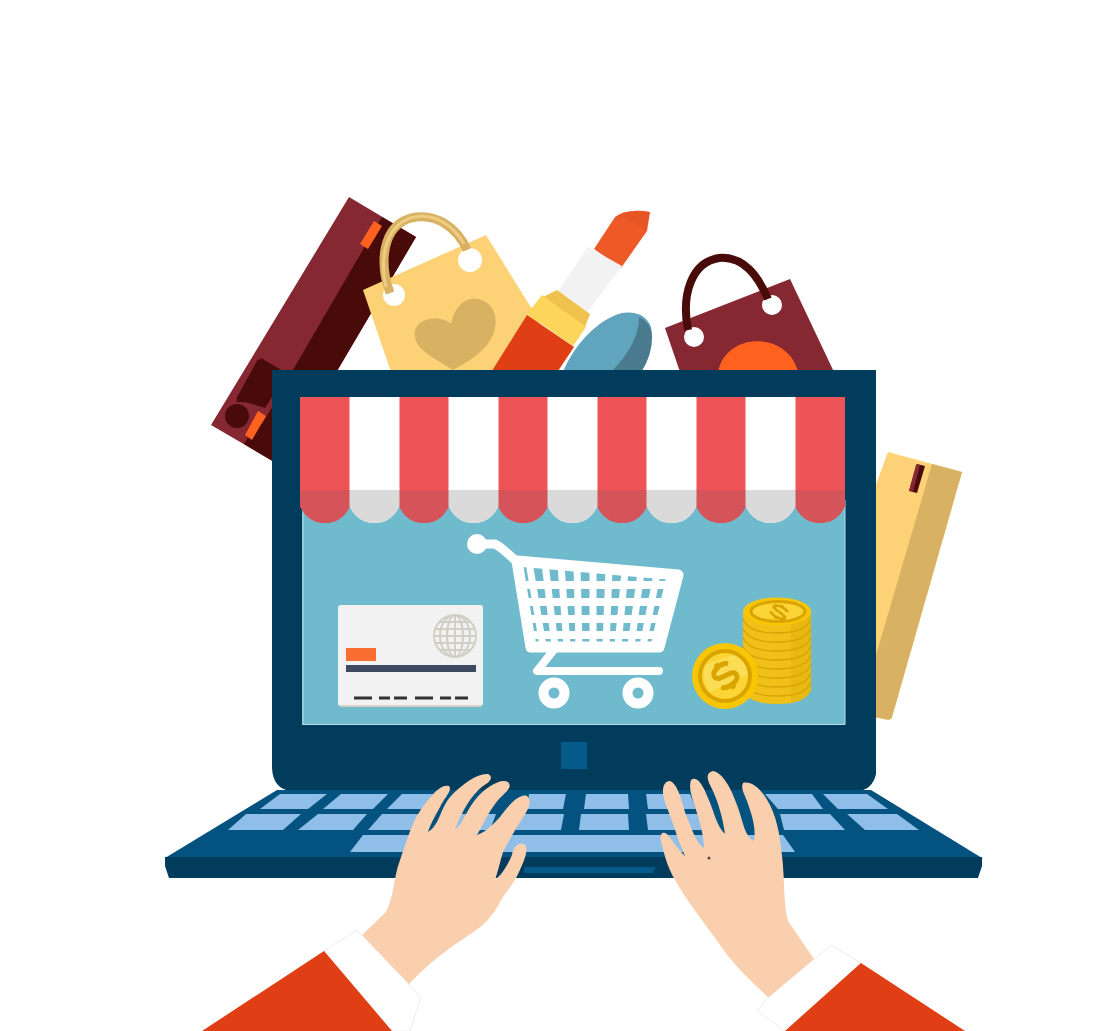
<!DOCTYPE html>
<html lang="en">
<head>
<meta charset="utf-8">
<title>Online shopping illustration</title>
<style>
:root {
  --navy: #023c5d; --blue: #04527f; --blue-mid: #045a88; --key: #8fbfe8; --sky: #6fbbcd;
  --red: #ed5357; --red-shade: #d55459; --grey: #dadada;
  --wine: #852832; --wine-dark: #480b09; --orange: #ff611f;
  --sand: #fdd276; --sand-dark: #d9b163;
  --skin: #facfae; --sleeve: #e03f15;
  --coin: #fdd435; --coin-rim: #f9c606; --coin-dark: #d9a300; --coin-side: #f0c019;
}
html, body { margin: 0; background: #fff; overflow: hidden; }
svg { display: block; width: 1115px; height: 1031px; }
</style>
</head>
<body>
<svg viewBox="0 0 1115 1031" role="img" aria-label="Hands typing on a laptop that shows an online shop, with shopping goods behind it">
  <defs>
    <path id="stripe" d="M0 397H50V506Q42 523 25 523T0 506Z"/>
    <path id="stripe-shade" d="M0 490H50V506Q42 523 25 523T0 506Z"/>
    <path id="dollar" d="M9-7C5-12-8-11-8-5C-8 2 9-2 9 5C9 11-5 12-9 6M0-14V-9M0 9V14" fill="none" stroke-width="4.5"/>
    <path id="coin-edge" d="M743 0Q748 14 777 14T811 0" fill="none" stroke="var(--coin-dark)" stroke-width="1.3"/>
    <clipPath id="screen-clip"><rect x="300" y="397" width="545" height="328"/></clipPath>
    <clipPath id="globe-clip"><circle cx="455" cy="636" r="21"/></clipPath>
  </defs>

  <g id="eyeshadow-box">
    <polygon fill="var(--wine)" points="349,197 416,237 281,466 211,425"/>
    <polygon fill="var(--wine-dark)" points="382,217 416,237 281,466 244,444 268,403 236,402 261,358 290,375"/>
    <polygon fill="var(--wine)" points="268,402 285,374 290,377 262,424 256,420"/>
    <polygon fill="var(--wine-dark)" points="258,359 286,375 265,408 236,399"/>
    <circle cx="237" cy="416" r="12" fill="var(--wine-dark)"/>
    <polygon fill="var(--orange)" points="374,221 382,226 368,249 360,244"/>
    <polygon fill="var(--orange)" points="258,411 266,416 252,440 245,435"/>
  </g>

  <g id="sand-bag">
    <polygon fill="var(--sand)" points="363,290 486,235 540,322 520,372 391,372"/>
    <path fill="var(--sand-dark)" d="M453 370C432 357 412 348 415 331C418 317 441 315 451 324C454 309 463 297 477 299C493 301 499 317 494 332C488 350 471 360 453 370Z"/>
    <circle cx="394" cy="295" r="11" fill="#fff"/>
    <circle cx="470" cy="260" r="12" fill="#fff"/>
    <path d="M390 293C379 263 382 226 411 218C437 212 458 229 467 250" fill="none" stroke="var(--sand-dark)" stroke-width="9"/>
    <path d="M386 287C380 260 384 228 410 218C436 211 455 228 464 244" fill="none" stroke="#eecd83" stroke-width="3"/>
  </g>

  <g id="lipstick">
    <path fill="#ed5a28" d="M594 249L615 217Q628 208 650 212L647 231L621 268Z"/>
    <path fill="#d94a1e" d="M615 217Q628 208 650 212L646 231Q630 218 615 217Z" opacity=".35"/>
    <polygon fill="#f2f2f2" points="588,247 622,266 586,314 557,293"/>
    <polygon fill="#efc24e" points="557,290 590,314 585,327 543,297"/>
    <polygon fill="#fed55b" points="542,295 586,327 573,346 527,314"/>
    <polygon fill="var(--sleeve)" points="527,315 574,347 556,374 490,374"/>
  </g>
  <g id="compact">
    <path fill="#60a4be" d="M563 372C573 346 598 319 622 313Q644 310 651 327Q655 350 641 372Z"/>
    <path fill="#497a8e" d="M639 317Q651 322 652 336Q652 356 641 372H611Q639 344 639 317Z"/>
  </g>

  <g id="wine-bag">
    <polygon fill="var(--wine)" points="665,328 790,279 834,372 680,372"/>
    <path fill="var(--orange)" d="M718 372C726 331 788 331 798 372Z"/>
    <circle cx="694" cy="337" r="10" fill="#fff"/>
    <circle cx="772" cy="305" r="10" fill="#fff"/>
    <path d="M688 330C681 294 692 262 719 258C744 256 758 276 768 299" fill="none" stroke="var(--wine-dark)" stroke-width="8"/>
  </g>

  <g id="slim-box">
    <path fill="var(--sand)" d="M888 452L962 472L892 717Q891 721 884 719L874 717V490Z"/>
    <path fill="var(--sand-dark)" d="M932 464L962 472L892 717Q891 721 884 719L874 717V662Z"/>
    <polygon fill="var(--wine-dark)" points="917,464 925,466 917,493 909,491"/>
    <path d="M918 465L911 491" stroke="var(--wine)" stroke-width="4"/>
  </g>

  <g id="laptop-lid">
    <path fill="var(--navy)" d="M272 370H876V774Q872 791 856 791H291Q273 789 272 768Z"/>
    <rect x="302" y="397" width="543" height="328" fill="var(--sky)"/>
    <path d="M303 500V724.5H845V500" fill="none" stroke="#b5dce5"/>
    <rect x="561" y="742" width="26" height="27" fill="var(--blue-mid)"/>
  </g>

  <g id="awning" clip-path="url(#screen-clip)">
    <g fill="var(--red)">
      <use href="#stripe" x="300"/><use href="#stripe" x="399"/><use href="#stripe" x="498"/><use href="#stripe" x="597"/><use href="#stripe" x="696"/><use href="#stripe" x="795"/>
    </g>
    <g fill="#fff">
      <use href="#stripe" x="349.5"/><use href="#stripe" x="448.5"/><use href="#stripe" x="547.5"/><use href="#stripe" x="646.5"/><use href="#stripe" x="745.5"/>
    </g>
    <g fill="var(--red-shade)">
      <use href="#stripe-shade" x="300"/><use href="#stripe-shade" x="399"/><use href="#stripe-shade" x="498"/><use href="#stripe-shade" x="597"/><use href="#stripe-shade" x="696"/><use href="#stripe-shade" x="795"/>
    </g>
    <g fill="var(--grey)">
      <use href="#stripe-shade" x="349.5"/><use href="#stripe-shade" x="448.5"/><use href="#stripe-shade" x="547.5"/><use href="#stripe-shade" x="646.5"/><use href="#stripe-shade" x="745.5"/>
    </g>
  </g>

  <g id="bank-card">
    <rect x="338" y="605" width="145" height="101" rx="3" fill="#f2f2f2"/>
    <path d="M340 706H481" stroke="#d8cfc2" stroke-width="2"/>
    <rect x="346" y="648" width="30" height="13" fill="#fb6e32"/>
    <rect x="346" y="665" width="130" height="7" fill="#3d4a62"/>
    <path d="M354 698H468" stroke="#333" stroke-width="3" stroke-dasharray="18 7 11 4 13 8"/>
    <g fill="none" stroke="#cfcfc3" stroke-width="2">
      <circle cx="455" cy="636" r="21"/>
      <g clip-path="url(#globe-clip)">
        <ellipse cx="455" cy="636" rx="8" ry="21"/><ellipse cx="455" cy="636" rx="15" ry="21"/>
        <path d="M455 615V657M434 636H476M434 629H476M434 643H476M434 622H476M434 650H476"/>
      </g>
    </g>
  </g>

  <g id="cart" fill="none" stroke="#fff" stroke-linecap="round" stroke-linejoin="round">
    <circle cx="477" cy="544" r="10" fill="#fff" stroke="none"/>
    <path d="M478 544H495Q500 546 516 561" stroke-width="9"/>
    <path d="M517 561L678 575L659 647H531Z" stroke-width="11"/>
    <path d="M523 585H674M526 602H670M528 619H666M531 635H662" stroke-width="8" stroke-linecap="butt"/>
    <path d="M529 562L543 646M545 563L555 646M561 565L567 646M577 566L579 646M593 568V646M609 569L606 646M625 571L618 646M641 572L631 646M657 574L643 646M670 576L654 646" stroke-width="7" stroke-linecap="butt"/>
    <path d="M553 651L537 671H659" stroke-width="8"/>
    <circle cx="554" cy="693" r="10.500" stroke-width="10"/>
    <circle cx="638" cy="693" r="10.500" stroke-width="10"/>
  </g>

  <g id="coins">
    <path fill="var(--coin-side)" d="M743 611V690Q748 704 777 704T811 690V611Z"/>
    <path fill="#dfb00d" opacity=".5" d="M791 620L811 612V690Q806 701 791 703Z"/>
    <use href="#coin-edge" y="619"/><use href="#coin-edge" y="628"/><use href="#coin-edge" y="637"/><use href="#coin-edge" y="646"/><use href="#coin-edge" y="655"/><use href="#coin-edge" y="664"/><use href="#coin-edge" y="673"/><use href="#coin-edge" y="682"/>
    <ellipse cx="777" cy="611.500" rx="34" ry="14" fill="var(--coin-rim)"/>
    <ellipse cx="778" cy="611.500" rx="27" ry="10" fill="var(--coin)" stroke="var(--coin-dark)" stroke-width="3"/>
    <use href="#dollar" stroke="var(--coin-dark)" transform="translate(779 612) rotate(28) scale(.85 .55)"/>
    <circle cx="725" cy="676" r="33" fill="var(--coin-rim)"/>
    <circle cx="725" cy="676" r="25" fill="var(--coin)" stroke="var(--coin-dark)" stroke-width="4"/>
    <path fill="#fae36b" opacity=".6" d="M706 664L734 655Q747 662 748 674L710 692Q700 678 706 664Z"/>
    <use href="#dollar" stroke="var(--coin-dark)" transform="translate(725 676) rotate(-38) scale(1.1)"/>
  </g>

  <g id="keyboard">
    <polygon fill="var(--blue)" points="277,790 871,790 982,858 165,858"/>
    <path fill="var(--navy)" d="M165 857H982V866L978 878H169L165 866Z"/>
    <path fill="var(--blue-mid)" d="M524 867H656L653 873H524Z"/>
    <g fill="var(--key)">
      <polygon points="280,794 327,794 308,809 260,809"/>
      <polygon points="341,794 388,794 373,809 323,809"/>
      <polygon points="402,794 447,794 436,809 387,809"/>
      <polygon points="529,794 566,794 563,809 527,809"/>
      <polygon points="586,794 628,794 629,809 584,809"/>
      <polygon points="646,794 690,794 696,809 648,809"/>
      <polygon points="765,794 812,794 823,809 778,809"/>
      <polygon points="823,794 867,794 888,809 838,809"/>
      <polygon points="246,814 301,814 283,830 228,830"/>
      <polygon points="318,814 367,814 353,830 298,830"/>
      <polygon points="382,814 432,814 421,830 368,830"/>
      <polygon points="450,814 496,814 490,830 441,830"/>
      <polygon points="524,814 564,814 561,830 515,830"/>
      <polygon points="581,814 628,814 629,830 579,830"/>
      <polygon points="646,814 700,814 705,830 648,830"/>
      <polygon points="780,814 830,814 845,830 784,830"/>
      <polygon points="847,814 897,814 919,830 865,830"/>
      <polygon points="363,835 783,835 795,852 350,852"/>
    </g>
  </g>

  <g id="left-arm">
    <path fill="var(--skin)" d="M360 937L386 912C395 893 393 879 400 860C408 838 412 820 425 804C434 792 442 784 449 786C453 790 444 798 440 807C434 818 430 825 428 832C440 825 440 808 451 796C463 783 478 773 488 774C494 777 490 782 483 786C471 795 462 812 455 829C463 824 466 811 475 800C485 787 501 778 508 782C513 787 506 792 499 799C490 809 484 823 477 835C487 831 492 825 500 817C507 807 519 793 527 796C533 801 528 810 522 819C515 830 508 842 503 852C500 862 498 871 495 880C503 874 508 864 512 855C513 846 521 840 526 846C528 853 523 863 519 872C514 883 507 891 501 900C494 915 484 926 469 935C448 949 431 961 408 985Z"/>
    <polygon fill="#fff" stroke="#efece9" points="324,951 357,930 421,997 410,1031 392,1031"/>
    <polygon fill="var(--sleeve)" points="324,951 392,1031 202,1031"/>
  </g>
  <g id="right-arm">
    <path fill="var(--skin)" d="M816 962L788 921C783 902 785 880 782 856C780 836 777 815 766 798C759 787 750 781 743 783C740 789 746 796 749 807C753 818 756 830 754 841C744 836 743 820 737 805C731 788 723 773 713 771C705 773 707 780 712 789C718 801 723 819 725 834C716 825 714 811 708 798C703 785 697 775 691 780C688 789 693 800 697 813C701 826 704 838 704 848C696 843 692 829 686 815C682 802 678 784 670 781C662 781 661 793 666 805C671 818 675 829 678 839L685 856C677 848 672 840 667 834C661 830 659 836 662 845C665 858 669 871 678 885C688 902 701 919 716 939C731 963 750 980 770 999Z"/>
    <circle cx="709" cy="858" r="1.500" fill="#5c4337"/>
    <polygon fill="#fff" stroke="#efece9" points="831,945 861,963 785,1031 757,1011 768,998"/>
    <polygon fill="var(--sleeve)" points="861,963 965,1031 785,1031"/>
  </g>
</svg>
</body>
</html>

WORK TO BE COMPLETED
In the entries above, find the line that contains "--sand: #fdd276; --sand-dark: #d9b163;", then repeat exactly every line from the first one through that line, with no pictures.

RESULT BELOW
<!DOCTYPE html>
<html lang="en">
<head>
<meta charset="utf-8">
<title>Online shopping illustration</title>
<style>
:root {
  --navy: #023c5d; --blue: #04527f; --blue-mid: #045a88; --key: #8fbfe8; --sky: #6fbbcd;
  --red: #ed5357; --red-shade: #d55459; --grey: #dadada;
  --wine: #852832; --wine-dark: #480b09; --orange: #ff611f;
  --sand: #fdd276; --sand-dark: #d9b163;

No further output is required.